(Information provided begins)
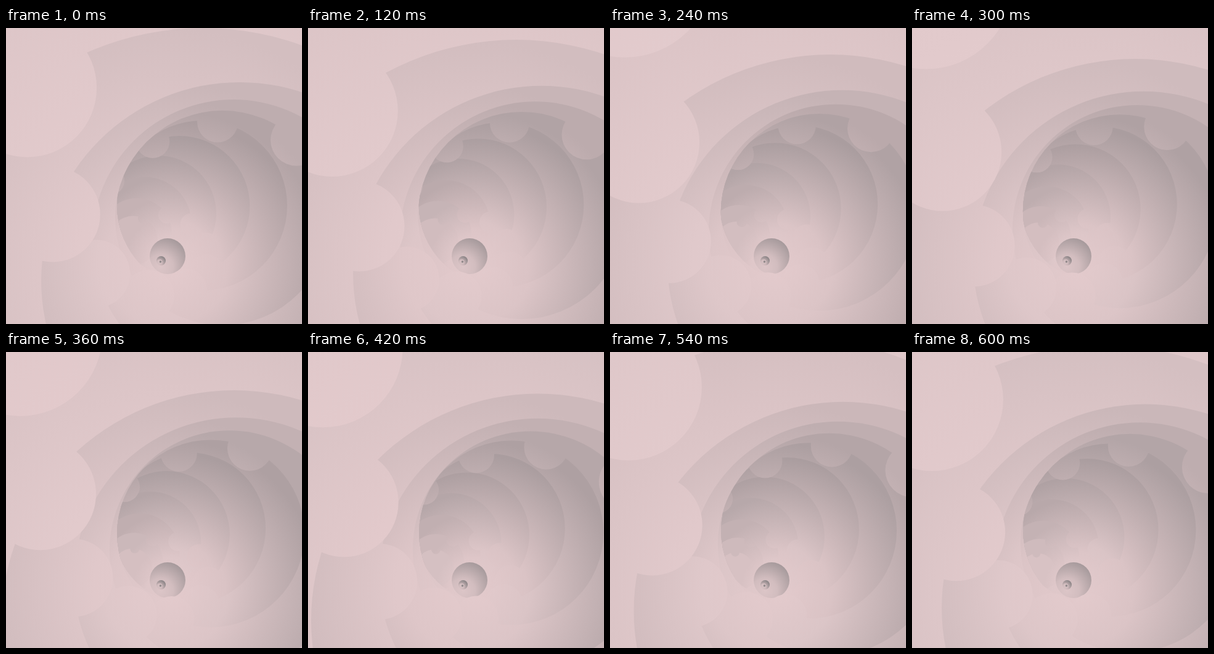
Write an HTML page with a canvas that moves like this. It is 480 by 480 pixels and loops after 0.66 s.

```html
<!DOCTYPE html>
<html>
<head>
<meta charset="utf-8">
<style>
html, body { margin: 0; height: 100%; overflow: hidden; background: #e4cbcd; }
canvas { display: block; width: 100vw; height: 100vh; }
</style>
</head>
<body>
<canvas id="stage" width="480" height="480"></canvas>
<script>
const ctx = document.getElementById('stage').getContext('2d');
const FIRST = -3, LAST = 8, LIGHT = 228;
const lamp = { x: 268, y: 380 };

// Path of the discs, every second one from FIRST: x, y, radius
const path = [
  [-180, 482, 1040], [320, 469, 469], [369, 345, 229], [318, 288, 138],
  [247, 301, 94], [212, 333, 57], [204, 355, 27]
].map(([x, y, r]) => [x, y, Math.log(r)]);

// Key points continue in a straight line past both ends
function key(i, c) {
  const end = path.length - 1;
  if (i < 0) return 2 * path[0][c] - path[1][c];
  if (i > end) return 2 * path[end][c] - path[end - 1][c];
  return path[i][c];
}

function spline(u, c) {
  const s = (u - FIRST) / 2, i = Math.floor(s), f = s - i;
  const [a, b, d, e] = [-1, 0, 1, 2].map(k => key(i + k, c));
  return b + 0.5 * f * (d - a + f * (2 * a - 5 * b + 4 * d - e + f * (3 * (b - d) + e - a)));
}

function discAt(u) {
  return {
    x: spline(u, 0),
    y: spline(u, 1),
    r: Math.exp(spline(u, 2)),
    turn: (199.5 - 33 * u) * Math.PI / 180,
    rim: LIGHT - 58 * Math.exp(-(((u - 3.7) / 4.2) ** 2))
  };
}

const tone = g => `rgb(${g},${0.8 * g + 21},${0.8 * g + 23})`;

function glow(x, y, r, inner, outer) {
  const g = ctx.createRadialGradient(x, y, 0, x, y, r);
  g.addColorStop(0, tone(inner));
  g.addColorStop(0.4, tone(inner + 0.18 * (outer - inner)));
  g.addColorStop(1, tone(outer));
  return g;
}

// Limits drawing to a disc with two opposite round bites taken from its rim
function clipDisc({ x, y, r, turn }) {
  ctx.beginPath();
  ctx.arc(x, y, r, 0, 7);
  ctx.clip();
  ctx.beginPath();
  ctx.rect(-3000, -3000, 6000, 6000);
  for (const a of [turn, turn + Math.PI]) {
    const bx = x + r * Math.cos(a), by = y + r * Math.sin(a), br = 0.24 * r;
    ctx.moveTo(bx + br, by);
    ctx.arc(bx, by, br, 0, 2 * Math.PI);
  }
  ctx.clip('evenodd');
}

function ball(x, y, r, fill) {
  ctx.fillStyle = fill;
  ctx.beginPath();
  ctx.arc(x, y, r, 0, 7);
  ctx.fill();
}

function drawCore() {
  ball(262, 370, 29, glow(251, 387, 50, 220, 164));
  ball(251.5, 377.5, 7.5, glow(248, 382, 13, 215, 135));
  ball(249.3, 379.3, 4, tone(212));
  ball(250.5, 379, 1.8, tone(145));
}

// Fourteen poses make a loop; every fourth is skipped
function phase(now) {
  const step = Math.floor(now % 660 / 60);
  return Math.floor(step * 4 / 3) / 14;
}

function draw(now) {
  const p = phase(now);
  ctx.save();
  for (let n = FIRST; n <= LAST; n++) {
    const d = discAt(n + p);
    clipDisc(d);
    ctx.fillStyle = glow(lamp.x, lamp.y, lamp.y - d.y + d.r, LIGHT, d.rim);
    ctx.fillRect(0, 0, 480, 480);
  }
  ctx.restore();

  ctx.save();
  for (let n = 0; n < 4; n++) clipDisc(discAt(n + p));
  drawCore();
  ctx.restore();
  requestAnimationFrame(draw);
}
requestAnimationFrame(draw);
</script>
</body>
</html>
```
(Information provided ends)
- Task to carry out: Search the records for the string "tone", and copy every line that holds it.

- Exercise answer:
const tone = g => `rgb(${g},${0.8 * g + 21},${0.8 * g + 23})`;
  g.addColorStop(0, tone(inner));
  g.addColorStop(0.4, tone(inner + 0.18 * (outer - inner)));
  g.addColorStop(1, tone(outer));
  ball(249.3, 379.3, 4, tone(212));
  ball(250.5, 379, 1.8, tone(145));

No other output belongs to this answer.